Problem description: Reproduce the data exactly. Omit no record.

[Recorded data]
##############################
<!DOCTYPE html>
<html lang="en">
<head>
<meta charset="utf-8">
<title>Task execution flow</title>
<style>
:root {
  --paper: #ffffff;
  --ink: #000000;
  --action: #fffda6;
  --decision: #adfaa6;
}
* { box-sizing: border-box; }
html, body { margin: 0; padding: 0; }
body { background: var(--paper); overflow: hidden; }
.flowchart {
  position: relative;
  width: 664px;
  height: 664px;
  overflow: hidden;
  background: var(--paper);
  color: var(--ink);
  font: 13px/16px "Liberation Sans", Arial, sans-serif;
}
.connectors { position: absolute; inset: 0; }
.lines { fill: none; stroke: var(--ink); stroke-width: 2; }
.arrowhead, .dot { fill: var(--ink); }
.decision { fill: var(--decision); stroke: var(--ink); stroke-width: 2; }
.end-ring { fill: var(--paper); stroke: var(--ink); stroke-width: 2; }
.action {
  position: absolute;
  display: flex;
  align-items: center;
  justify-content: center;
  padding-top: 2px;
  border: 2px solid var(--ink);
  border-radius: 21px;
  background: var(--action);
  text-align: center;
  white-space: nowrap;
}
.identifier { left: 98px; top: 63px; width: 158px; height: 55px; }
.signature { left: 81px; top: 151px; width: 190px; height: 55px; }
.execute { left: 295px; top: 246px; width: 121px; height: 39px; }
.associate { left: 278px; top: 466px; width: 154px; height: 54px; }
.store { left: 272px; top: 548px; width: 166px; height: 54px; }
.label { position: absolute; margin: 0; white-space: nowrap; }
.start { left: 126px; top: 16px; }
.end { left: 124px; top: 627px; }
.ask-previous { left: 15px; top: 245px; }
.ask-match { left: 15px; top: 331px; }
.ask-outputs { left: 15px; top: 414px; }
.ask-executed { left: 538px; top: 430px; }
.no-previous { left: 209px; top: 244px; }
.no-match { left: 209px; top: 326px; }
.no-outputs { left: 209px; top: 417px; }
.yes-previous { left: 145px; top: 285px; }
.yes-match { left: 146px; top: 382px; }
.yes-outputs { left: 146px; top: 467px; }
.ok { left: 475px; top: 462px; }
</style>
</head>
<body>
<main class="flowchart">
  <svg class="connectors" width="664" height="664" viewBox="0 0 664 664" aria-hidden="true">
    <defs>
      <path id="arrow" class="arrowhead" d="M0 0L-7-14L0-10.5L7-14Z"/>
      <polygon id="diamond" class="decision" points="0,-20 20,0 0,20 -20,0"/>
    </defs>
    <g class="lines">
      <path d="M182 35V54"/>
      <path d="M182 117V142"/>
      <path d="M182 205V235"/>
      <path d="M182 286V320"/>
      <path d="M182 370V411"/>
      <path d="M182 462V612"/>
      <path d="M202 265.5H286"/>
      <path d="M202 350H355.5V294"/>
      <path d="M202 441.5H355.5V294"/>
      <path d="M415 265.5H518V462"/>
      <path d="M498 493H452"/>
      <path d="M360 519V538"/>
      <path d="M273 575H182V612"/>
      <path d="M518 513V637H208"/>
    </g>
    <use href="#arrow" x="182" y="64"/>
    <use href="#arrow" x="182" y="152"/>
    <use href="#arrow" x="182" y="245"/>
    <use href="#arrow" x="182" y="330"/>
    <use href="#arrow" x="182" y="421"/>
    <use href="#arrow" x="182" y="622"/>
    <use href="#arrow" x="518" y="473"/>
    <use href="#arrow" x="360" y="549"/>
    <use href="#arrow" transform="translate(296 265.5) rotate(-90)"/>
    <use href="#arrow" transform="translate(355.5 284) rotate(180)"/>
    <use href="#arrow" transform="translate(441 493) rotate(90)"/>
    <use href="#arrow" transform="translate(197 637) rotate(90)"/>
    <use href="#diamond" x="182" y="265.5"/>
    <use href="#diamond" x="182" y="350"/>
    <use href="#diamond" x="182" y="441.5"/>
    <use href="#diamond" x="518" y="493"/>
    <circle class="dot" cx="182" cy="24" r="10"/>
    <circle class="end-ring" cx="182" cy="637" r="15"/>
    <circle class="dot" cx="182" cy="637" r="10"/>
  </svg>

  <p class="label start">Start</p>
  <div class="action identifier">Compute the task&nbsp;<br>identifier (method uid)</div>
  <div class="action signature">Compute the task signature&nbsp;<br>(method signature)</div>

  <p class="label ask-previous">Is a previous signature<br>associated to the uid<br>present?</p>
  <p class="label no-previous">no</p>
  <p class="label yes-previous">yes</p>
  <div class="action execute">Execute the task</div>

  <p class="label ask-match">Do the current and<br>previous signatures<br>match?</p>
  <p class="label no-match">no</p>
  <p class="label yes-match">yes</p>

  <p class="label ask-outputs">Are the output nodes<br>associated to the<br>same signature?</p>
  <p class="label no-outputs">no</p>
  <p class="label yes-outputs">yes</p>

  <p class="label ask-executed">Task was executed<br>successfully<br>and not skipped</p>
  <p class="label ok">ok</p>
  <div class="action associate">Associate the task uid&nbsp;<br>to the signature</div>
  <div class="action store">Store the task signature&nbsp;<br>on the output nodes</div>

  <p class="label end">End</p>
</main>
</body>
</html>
##############################
Task answer:
<!DOCTYPE html>
<html lang="en">
<head>
<meta charset="utf-8">
<title>Task execution flow</title>
<style>
:root {
  --paper: #ffffff;
  --ink: #000000;
  --action: #fffda6;
  --decision: #adfaa6;
}
* { box-sizing: border-box; }
html, body { margin: 0; padding: 0; }
body { background: var(--paper); overflow: hidden; }
.flowchart {
  position: relative;
  width: 664px;
  height: 664px;
  overflow: hidden;
  background: var(--paper);
  color: var(--ink);
  font: 13px/16px "Liberation Sans", Arial, sans-serif;
}
.connectors { position: absolute; inset: 0; }
.lines { fill: none; stroke: var(--ink); stroke-width: 2; }
.arrowhead, .dot { fill: var(--ink); }
.decision { fill: var(--decision); stroke: var(--ink); stroke-width: 2; }
.end-ring { fill: var(--paper); stroke: var(--ink); stroke-width: 2; }
.action {
  position: absolute;
  display: flex;
  align-items: center;
  justify-content: center;
  padding-top: 2px;
  border: 2px solid var(--ink);
  border-radius: 21px;
  background: var(--action);
  text-align: center;
  white-space: nowrap;
}
.identifier { left: 98px; top: 63px; width: 158px; height: 55px; }
.signature { left: 81px; top: 151px; width: 190px; height: 55px; }
.execute { left: 295px; top: 246px; width: 121px; height: 39px; }
.associate { left: 278px; top: 466px; width: 154px; height: 54px; }
.store { left: 272px; top: 548px; width: 166px; height: 54px; }
.label { position: absolute; margin: 0; white-space: nowrap; }
.start { left: 126px; top: 16px; }
.end { left: 124px; top: 627px; }
.ask-previous { left: 15px; top: 245px; }
.ask-match { left: 15px; top: 331px; }
.ask-outputs { left: 15px; top: 414px; }
.ask-executed { left: 538px; top: 430px; }
.no-previous { left: 209px; top: 244px; }
.no-match { left: 209px; top: 326px; }
.no-outputs { left: 209px; top: 417px; }
.yes-previous { left: 145px; top: 285px; }
.yes-match { left: 146px; top: 382px; }
.yes-outputs { left: 146px; top: 467px; }
.ok { left: 475px; top: 462px; }
</style>
</head>
<body>
<main class="flowchart">
  <svg class="connectors" width="664" height="664" viewBox="0 0 664 664" aria-hidden="true">
    <defs>
      <path id="arrow" class="arrowhead" d="M0 0L-7-14L0-10.5L7-14Z"/>
      <polygon id="diamond" class="decision" points="0,-20 20,0 0,20 -20,0"/>
    </defs>
    <g class="lines">
      <path d="M182 35V54"/>
      <path d="M182 117V142"/>
      <path d="M182 205V235"/>
      <path d="M182 286V320"/>
      <path d="M182 370V411"/>
      <path d="M182 462V612"/>
      <path d="M202 265.5H286"/>
      <path d="M202 350H355.5V294"/>
      <path d="M202 441.5H355.5V294"/>
      <path d="M415 265.5H518V462"/>
      <path d="M498 493H452"/>
      <path d="M360 519V538"/>
      <path d="M273 575H182V612"/>
      <path d="M518 513V637H208"/>
    </g>
    <use href="#arrow" x="182" y="64"/>
    <use href="#arrow" x="182" y="152"/>
    <use href="#arrow" x="182" y="245"/>
    <use href="#arrow" x="182" y="330"/>
    <use href="#arrow" x="182" y="421"/>
    <use href="#arrow" x="182" y="622"/>
    <use href="#arrow" x="518" y="473"/>
    <use href="#arrow" x="360" y="549"/>
    <use href="#arrow" transform="translate(296 265.5) rotate(-90)"/>
    <use href="#arrow" transform="translate(355.5 284) rotate(180)"/>
    <use href="#arrow" transform="translate(441 493) rotate(90)"/>
    <use href="#arrow" transform="translate(197 637) rotate(90)"/>
    <use href="#diamond" x="182" y="265.5"/>
    <use href="#diamond" x="182" y="350"/>
    <use href="#diamond" x="182" y="441.5"/>
    <use href="#diamond" x="518" y="493"/>
    <circle class="dot" cx="182" cy="24" r="10"/>
    <circle class="end-ring" cx="182" cy="637" r="15"/>
    <circle class="dot" cx="182" cy="637" r="10"/>
  </svg>

  <p class="label start">Start</p>
  <div class="action identifier">Compute the task&nbsp;<br>identifier (method uid)</div>
  <div class="action signature">Compute the task signature&nbsp;<br>(method signature)</div>

  <p class="label ask-previous">Is a previous signature<br>associated to the uid<br>present?</p>
  <p class="label no-previous">no</p>
  <p class="label yes-previous">yes</p>
  <div class="action execute">Execute the task</div>

  <p class="label ask-match">Do the current and<br>previous signatures<br>match?</p>
  <p class="label no-match">no</p>
  <p class="label yes-match">yes</p>

  <p class="label ask-outputs">Are the output nodes<br>associated to the<br>same signature?</p>
  <p class="label no-outputs">no</p>
  <p class="label yes-outputs">yes</p>

  <p class="label ask-executed">Task was executed<br>successfully<br>and not skipped</p>
  <p class="label ok">ok</p>
  <div class="action associate">Associate the task uid&nbsp;<br>to the signature</div>
  <div class="action store">Store the task signature&nbsp;<br>on the output nodes</div>

  <p class="label end">End</p>
</main>
</body>
</html>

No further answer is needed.